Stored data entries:
--------
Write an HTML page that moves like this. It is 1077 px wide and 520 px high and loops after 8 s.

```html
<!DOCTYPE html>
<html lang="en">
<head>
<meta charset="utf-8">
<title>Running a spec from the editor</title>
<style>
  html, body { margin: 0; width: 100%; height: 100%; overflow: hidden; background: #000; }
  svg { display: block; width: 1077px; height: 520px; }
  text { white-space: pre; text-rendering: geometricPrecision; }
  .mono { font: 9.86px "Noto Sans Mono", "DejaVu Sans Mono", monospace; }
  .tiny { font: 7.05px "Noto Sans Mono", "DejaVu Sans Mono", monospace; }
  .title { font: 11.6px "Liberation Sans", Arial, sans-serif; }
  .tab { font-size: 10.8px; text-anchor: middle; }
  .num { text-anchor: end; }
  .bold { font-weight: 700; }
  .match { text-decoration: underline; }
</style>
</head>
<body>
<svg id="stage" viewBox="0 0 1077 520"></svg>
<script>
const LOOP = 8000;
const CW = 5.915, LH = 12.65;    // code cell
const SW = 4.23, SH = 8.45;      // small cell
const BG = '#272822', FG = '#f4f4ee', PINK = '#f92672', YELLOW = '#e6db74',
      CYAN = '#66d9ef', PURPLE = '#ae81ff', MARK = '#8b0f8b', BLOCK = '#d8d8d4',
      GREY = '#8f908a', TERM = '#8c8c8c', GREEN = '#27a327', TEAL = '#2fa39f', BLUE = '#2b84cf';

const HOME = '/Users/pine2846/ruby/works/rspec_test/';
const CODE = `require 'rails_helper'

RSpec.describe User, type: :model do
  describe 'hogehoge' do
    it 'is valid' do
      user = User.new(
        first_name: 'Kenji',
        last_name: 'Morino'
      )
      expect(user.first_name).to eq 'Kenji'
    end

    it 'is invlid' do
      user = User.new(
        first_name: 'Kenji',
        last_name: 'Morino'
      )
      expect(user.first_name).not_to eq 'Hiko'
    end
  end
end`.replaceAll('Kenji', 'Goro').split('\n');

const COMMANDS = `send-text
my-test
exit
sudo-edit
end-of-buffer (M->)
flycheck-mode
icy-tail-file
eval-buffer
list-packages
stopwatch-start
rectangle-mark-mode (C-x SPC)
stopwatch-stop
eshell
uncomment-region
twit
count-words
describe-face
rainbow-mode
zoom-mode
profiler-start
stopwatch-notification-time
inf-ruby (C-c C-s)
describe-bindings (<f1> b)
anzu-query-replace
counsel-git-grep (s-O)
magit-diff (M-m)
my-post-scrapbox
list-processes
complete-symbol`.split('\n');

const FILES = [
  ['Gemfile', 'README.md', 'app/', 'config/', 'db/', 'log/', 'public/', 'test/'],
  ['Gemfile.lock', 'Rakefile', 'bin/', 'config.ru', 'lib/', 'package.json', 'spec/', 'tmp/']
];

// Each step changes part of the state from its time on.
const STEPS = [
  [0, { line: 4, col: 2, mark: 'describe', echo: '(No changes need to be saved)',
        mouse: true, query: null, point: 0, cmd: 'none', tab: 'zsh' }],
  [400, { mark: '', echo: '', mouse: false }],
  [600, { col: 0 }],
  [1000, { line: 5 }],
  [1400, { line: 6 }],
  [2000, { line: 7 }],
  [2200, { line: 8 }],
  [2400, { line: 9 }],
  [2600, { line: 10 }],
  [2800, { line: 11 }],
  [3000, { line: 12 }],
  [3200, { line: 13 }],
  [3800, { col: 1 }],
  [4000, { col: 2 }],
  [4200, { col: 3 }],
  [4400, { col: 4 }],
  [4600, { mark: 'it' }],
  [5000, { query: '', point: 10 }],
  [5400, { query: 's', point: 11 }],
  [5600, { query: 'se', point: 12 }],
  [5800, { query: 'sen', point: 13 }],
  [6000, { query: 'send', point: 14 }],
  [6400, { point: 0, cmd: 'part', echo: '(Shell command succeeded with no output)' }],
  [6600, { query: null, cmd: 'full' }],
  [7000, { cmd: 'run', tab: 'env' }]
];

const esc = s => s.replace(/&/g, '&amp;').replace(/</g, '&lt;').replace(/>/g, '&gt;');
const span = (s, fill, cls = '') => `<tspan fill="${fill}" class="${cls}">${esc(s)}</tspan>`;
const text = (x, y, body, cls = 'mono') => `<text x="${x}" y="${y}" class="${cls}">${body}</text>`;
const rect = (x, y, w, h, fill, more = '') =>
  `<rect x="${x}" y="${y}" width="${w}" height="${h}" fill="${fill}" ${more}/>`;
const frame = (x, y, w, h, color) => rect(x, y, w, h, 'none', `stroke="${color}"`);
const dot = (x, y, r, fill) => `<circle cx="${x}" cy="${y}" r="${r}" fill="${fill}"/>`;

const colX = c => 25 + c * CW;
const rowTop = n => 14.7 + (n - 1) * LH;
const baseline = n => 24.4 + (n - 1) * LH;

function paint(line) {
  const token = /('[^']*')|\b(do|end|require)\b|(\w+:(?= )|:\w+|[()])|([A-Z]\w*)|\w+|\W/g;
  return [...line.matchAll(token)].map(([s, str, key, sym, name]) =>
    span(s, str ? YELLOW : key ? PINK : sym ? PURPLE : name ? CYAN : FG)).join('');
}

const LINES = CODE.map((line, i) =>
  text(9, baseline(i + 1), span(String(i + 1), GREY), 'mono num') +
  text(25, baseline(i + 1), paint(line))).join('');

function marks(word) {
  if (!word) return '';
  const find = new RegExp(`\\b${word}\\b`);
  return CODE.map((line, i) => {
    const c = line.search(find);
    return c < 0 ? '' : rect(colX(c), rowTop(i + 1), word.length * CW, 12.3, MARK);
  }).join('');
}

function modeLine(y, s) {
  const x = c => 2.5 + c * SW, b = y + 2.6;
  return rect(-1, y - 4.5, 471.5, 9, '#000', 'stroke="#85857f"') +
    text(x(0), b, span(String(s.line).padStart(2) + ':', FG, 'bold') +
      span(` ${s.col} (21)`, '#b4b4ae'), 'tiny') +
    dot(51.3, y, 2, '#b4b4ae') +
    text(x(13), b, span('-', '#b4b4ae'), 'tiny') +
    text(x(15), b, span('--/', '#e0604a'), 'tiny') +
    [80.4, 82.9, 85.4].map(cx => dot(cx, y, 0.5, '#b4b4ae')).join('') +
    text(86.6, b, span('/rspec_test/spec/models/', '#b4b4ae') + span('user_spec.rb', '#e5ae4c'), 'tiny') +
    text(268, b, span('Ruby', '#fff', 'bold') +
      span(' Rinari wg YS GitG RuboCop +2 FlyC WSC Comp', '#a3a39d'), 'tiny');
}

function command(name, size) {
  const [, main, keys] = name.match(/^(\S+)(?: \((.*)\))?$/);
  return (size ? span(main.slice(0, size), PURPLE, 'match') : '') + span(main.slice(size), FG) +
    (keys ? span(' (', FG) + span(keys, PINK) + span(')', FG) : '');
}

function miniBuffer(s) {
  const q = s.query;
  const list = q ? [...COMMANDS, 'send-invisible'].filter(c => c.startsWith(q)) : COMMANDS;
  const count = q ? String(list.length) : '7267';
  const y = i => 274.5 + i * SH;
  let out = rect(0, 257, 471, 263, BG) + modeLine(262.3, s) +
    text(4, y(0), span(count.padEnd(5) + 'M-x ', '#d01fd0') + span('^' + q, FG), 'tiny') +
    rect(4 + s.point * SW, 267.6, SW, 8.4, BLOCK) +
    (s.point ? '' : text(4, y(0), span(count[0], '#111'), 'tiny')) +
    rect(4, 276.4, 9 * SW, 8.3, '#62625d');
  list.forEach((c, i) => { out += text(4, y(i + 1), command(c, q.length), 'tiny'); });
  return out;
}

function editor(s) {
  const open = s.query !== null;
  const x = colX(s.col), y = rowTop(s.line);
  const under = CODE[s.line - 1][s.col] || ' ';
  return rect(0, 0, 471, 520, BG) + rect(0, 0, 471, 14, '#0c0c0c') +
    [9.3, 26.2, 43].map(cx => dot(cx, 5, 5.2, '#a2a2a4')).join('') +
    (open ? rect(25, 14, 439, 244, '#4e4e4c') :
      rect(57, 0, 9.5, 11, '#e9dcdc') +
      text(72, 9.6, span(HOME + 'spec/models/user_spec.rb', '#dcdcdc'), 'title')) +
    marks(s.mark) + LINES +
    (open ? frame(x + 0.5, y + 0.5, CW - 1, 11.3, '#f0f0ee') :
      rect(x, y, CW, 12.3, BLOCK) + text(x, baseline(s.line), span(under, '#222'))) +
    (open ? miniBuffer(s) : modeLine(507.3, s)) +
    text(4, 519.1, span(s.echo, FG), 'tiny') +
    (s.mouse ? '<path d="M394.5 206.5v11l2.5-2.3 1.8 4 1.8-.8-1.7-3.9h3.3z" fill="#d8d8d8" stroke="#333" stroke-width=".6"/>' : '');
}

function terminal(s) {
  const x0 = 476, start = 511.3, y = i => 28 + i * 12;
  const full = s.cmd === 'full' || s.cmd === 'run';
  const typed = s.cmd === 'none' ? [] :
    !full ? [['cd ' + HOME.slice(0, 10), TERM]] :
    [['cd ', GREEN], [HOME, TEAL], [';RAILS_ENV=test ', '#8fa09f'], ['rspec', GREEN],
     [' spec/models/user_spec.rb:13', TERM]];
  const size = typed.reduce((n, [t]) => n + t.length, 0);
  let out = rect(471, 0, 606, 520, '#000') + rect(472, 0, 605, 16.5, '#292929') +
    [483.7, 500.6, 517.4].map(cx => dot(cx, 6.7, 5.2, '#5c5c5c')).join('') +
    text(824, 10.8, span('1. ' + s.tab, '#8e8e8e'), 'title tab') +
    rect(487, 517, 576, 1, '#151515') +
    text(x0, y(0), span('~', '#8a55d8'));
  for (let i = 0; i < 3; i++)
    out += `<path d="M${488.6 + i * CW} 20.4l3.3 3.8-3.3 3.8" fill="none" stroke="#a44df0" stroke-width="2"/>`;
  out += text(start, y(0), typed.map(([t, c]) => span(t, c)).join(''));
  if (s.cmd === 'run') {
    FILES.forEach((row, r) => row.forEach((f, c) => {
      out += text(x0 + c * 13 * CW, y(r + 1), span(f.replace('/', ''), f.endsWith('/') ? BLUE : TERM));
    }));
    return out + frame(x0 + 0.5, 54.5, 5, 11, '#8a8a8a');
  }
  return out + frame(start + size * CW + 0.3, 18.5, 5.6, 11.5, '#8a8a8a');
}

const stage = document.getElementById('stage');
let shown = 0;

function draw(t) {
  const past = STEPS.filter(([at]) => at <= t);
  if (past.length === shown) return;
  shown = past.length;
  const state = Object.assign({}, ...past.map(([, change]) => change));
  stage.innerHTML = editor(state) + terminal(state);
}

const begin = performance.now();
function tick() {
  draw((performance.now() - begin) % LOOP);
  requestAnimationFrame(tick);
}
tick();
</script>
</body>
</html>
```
--------
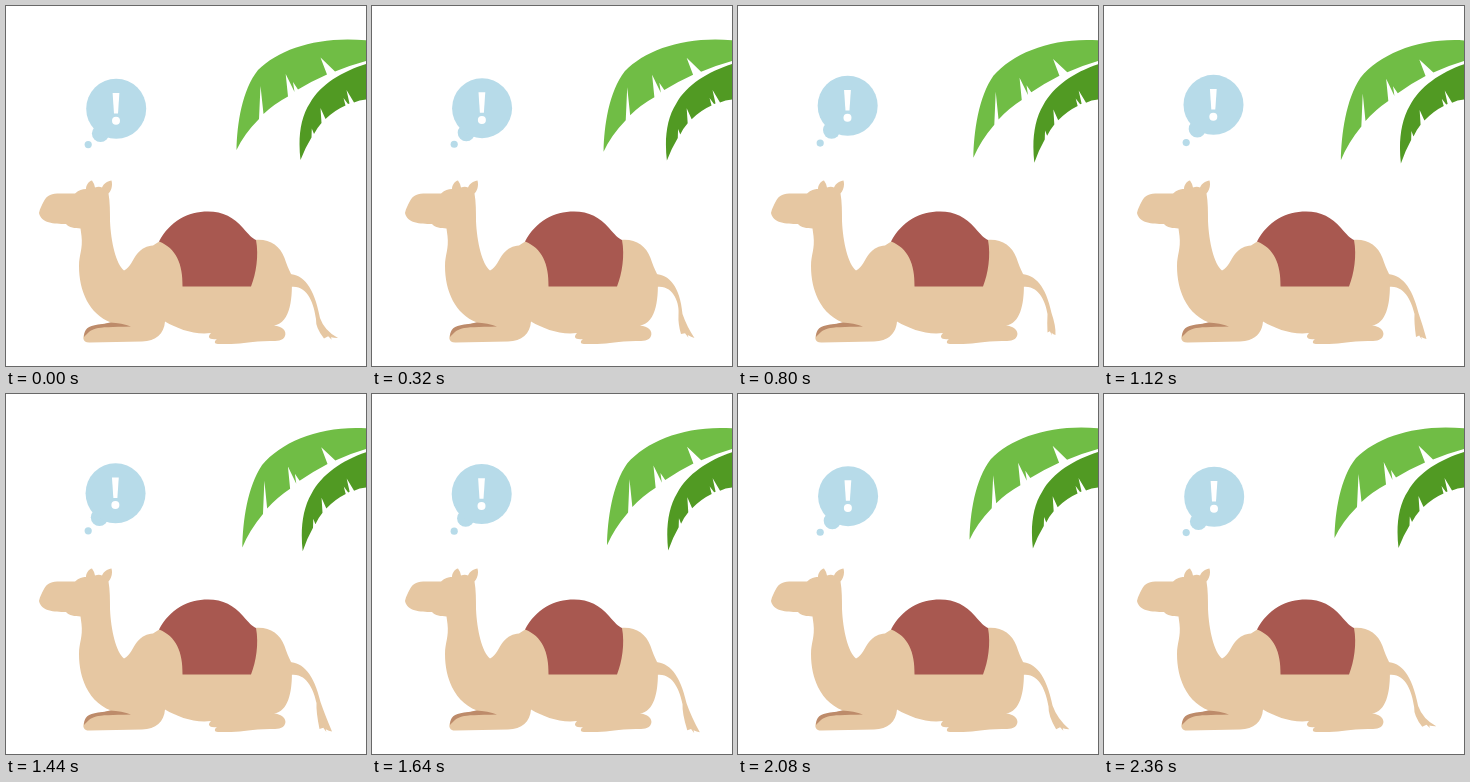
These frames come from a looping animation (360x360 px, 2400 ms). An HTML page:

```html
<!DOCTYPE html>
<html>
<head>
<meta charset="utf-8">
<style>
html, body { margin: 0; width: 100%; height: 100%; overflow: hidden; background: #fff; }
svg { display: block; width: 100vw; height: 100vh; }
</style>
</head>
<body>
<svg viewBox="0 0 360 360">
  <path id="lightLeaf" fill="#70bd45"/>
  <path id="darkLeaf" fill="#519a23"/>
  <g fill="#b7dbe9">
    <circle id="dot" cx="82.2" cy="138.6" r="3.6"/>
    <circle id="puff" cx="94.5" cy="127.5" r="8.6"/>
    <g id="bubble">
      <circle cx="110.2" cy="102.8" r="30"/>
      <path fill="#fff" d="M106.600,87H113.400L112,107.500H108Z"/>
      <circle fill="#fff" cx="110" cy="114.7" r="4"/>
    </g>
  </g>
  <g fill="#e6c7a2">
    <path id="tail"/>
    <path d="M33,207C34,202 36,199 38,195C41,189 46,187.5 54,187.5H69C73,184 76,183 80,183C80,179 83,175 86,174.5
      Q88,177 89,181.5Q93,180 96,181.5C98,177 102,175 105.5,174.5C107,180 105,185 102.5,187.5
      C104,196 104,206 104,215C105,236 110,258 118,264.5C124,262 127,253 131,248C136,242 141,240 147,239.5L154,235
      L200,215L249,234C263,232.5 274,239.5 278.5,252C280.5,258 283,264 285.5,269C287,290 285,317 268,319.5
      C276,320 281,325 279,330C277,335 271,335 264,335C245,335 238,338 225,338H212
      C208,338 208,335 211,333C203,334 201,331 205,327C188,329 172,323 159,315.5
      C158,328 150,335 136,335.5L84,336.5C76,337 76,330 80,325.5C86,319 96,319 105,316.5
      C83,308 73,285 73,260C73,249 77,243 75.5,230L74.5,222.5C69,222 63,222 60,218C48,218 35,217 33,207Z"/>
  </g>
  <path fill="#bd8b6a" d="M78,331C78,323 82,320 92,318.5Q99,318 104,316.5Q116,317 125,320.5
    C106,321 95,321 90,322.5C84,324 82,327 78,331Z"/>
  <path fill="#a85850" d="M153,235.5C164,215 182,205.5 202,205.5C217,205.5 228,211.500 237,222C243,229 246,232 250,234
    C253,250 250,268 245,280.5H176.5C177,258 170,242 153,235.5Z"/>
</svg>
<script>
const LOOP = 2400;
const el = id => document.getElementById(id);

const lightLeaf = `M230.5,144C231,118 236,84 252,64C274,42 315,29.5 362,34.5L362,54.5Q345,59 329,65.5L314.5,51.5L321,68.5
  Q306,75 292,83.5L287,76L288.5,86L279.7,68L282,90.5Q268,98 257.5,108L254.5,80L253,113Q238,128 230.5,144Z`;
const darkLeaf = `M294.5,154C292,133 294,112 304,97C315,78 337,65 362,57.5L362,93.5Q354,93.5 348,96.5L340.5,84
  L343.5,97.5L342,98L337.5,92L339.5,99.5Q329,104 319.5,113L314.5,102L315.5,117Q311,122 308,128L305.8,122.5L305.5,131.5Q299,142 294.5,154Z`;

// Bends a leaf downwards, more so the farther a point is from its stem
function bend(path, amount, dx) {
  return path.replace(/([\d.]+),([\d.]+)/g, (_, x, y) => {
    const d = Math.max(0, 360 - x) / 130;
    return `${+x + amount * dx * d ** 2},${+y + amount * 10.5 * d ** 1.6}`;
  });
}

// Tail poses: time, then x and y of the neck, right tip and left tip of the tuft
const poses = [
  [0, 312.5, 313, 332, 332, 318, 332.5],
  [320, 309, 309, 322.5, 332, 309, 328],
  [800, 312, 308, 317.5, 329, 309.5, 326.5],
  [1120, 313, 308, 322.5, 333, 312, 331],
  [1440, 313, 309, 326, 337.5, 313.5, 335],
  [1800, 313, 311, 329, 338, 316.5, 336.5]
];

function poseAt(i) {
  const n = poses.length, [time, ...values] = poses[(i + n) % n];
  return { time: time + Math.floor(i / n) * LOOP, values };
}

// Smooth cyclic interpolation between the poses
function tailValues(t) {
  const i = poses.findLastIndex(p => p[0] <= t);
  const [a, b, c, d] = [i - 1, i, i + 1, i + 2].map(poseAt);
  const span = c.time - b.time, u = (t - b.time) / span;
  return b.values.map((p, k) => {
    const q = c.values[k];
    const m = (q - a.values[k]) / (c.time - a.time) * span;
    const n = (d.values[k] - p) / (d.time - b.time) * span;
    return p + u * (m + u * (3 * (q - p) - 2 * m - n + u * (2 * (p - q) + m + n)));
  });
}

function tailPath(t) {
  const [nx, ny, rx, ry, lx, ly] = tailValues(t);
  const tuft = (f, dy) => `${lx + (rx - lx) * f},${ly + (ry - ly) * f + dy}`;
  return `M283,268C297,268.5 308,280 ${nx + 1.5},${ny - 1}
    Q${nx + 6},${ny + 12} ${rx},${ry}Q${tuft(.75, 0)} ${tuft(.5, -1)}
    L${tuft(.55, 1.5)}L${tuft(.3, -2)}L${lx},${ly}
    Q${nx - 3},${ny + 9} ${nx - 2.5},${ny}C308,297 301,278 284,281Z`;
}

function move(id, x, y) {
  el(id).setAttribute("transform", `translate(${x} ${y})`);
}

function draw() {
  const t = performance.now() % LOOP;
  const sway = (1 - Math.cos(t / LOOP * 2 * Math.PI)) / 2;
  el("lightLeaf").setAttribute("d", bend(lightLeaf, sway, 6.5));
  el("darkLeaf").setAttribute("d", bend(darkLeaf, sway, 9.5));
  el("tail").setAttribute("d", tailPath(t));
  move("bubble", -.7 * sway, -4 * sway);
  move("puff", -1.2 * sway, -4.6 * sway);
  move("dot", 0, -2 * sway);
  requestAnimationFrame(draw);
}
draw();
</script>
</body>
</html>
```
--------
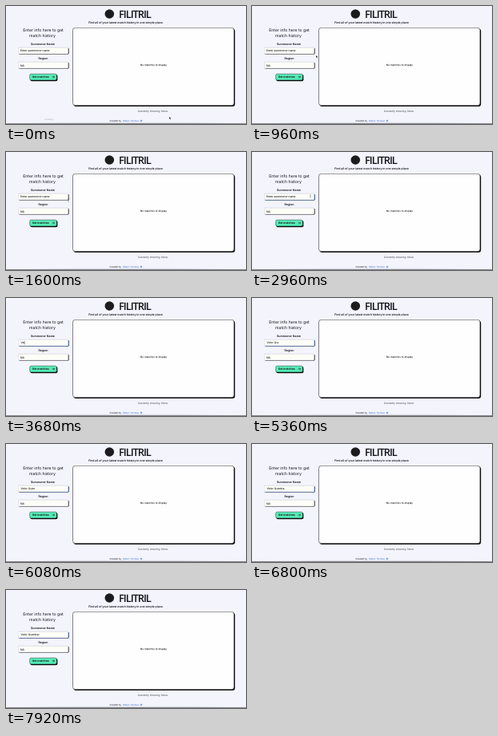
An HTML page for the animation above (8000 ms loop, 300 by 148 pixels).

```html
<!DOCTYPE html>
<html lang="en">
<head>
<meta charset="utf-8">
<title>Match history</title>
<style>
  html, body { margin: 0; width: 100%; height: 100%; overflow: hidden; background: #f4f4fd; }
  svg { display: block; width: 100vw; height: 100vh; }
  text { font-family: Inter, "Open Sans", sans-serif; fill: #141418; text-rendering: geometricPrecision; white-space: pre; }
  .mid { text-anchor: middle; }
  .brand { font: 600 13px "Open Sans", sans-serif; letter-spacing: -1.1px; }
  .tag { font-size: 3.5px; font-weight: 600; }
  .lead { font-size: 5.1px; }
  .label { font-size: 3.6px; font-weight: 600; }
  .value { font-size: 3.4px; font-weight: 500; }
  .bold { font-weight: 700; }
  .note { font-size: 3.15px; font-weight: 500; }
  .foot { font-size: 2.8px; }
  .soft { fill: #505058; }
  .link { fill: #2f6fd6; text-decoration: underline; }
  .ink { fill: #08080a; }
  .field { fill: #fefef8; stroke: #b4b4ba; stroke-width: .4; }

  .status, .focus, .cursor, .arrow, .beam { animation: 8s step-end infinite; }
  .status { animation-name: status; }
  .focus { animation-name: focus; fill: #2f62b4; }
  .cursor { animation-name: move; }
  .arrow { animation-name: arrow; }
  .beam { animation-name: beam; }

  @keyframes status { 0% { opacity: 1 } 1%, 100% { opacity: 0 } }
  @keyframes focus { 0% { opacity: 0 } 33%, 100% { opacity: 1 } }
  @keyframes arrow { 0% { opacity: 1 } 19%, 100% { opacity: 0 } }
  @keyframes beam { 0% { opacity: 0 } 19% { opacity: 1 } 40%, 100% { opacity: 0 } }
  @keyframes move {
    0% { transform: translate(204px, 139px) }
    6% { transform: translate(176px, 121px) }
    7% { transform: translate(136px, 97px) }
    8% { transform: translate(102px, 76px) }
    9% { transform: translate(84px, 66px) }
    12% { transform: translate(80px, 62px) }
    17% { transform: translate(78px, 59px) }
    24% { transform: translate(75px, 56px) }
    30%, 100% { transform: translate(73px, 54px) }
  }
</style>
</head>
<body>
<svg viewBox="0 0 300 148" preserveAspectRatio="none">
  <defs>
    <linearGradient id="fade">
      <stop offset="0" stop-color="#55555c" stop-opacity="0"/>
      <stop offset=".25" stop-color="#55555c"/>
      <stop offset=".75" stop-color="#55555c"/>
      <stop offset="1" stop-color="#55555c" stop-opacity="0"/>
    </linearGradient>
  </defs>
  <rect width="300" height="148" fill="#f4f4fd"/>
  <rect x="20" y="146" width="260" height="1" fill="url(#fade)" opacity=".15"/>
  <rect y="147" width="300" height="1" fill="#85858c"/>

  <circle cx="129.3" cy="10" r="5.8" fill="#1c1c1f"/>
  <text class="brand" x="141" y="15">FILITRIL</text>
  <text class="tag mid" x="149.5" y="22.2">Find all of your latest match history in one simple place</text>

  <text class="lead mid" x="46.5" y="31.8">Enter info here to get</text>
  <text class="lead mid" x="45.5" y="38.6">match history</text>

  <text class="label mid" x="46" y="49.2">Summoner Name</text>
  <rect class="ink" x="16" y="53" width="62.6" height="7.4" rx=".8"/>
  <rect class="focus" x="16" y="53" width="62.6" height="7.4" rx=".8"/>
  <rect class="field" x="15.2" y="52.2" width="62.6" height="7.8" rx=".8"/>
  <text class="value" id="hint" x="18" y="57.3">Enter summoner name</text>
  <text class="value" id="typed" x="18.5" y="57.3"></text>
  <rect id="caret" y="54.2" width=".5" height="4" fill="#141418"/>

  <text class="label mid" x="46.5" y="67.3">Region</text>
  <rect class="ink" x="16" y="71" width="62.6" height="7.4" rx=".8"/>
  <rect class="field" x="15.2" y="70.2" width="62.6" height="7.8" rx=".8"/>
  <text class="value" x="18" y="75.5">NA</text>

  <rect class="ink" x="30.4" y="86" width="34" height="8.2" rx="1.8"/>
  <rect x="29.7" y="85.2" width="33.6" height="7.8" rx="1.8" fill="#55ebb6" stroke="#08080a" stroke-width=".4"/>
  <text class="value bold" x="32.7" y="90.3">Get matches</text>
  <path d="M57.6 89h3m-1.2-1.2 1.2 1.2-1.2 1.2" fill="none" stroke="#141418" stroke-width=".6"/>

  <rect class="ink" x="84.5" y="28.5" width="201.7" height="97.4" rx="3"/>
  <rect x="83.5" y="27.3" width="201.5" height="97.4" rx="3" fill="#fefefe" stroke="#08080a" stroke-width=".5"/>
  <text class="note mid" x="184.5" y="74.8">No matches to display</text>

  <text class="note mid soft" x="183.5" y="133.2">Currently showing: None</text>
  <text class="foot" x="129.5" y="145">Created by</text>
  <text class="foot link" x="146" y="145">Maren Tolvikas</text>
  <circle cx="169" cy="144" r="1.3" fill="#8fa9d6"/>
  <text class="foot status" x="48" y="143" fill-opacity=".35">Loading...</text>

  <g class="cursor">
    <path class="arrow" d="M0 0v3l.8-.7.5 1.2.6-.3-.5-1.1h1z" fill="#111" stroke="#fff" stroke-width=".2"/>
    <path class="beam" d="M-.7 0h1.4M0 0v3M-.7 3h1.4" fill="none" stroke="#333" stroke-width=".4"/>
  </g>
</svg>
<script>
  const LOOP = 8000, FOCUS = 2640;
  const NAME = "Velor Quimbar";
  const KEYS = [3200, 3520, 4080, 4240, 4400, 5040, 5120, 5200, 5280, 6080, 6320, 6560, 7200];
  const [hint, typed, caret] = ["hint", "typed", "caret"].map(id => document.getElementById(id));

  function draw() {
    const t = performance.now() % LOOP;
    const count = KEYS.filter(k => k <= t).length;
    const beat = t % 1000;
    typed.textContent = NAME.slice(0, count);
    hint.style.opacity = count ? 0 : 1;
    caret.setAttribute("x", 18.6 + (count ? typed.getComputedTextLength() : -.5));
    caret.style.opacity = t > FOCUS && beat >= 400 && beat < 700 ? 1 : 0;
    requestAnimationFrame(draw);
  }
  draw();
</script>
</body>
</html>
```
--------
#### Try it
Say the number of data lines holding "Sans", without any other words.

#### Answer for this exercise
5